● What to work on: Report each line of the entries below that has the word "align" in it.

● Raw data:
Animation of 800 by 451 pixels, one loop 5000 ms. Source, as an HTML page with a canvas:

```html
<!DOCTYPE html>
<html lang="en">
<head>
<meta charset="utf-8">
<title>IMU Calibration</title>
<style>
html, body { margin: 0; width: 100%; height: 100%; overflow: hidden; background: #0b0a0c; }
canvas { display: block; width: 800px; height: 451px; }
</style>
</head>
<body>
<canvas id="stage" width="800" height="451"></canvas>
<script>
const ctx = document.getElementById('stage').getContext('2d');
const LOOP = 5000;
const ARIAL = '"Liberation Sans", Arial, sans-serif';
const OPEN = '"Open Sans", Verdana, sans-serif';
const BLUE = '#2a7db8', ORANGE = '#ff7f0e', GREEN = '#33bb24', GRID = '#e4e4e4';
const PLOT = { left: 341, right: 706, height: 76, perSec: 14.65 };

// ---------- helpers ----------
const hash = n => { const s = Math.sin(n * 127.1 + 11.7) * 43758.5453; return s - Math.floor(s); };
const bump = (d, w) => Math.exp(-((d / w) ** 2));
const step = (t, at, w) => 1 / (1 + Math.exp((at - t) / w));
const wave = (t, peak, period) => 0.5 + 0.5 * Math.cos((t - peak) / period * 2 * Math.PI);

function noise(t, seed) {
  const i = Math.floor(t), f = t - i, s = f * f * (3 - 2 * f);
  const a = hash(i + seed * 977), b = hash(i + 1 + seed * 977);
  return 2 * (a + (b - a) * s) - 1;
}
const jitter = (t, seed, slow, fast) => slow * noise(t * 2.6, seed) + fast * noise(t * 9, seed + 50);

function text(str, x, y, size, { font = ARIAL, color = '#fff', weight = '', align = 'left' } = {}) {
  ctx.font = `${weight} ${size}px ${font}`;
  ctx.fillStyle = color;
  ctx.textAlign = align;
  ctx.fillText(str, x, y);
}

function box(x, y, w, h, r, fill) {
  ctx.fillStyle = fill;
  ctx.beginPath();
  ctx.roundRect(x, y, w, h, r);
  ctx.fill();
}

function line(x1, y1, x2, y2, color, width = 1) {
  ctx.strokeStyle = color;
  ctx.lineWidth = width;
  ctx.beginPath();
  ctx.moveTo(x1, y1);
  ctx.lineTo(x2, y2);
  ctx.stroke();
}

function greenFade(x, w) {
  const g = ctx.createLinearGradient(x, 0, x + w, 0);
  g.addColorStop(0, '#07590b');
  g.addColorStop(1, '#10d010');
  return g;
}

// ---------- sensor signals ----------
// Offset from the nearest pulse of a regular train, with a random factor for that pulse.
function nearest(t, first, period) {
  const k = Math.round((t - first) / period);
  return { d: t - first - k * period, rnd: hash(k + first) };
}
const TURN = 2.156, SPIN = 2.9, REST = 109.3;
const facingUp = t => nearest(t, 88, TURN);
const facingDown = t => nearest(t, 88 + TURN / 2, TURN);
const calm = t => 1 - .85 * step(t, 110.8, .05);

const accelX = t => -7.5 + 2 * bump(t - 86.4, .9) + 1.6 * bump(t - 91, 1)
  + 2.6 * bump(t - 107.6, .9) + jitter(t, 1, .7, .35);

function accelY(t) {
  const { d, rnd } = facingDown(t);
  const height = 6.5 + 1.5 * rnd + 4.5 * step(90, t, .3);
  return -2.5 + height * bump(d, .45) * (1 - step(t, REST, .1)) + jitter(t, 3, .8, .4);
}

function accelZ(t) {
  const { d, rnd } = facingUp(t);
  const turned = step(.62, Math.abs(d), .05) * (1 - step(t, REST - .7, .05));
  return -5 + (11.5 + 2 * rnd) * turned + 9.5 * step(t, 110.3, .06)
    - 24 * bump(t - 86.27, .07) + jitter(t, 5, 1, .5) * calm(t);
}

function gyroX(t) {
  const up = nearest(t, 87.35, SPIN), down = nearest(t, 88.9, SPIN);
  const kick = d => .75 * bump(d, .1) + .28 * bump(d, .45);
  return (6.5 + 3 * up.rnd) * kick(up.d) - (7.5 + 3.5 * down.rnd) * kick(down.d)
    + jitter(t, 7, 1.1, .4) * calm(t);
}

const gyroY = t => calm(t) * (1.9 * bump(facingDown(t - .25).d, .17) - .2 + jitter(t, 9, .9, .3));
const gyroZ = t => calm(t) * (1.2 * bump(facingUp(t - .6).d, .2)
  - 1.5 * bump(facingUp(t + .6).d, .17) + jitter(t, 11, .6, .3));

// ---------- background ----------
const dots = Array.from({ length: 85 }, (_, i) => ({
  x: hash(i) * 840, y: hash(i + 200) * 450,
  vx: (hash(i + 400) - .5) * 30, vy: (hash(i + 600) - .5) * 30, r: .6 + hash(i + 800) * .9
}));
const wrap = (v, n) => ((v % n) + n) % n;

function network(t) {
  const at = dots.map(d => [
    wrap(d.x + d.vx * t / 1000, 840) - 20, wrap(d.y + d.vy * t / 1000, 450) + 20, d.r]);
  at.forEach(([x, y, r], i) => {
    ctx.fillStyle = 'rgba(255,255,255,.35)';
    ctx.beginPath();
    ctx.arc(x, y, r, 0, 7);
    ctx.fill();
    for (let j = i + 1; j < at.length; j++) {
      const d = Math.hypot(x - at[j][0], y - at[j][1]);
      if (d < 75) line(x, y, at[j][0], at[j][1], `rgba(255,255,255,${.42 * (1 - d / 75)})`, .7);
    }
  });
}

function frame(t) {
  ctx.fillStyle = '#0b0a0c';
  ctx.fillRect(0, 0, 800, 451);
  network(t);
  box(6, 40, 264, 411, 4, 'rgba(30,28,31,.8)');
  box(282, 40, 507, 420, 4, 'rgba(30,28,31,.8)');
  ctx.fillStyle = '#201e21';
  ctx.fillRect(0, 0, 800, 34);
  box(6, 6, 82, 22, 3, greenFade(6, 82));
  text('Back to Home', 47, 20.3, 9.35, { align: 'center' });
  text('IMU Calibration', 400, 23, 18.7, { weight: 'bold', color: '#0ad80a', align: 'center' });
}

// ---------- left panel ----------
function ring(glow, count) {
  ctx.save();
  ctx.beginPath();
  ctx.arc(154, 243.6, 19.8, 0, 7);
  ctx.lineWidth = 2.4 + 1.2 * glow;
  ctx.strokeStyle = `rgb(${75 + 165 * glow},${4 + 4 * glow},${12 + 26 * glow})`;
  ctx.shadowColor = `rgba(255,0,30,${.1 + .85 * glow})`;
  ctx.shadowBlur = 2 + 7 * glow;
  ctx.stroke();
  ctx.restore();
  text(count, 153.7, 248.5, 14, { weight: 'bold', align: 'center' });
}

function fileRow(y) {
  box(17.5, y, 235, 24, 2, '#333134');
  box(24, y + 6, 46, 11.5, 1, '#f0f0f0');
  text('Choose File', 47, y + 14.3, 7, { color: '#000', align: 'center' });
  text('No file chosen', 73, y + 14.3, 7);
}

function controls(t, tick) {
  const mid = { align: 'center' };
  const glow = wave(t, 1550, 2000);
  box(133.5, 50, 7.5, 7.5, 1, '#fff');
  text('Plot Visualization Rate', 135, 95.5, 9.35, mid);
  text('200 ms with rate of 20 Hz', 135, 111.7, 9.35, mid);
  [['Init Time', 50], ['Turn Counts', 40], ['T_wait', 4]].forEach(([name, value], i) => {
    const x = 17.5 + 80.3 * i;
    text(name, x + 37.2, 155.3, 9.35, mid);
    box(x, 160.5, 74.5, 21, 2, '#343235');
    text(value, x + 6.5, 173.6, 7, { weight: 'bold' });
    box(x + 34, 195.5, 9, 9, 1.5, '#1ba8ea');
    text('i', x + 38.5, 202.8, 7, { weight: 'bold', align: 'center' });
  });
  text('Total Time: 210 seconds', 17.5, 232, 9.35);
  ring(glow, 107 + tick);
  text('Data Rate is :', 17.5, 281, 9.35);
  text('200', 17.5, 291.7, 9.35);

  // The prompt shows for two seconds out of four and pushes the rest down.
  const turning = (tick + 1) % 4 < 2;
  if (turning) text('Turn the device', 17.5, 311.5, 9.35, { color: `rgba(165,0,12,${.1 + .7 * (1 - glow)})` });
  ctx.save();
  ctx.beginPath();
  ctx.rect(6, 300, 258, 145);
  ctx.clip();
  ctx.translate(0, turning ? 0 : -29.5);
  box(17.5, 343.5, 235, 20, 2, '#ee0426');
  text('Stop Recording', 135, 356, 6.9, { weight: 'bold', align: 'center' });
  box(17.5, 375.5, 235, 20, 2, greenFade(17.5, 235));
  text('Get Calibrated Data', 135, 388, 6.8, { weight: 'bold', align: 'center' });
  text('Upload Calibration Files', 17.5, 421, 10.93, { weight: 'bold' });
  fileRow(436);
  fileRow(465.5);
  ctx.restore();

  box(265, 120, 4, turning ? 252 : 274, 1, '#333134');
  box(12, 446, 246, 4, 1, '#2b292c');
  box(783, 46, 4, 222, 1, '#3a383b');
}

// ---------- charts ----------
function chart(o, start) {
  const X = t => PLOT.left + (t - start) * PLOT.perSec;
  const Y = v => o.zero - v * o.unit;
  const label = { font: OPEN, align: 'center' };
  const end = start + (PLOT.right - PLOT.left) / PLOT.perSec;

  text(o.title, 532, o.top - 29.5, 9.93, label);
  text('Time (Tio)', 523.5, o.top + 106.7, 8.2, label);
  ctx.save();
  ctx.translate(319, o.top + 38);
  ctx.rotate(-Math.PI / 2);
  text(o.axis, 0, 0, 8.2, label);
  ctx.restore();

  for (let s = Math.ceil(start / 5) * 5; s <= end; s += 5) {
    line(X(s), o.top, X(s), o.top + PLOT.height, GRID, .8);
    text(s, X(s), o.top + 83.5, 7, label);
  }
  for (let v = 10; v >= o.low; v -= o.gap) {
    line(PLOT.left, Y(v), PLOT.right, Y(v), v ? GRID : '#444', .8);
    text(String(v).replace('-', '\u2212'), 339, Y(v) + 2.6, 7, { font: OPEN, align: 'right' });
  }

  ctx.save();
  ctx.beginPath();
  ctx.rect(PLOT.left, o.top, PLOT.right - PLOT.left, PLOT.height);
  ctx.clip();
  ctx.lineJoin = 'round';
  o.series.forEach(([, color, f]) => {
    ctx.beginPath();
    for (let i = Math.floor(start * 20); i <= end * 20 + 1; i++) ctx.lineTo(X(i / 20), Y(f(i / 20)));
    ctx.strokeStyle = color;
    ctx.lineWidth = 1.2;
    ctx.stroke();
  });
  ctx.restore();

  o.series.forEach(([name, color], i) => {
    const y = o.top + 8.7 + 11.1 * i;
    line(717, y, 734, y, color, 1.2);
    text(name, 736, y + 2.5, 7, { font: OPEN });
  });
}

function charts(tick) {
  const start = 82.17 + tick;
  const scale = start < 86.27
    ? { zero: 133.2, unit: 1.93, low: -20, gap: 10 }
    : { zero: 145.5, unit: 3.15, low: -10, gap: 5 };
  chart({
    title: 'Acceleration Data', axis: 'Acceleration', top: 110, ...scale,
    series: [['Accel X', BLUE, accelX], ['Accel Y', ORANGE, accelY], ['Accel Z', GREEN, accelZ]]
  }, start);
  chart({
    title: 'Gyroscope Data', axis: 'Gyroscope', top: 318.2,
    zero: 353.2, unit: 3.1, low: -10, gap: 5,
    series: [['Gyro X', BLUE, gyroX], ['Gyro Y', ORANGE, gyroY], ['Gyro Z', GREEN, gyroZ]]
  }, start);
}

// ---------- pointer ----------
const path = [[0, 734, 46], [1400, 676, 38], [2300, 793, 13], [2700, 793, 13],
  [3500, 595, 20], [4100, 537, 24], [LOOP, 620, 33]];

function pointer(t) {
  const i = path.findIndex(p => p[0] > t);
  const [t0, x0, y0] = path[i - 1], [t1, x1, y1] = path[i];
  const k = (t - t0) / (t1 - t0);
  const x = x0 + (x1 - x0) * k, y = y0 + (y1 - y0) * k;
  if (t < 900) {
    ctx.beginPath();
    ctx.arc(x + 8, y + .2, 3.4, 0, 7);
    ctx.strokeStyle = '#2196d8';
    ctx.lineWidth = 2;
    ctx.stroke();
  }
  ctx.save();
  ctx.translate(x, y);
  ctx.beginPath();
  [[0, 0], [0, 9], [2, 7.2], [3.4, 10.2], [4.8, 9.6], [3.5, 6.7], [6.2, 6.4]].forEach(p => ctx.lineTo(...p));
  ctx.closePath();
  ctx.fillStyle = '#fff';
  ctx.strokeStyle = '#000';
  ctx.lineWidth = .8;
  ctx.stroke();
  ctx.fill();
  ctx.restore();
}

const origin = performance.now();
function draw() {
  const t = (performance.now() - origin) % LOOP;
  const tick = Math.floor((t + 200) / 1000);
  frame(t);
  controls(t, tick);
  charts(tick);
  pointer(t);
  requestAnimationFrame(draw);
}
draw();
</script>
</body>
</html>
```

● Task result:
function text(str, x, y, size, { font = ARIAL, color = '#fff', weight = '', align = 'left' } = {}) {
  ctx.textAlign = align;
  text('Back to Home', 47, 20.3, 9.35, { align: 'center' });
  text('IMU Calibration', 400, 23, 18.7, { weight: 'bold', color: '#0ad80a', align: 'center' });
  text(count, 153.7, 248.5, 14, { weight: 'bold', align: 'center' });
  text('Choose File', 47, y + 14.3, 7, { color: '#000', align: 'center' });
  const mid = { align: 'center' };
    text('i', x + 38.5, 202.8, 7, { weight: 'bold', align: 'center' });
  text('Stop Recording', 135, 356, 6.9, { weight: 'bold', align: 'center' });
  text('Get Calibrated Data', 135, 388, 6.8, { weight: 'bold', align: 'center' });
  const label = { font: OPEN, align: 'center' };
    text(String(v).replace('-', '\u2212'), 339, Y(v) + 2.6, 7, { font: OPEN, align: 'right' });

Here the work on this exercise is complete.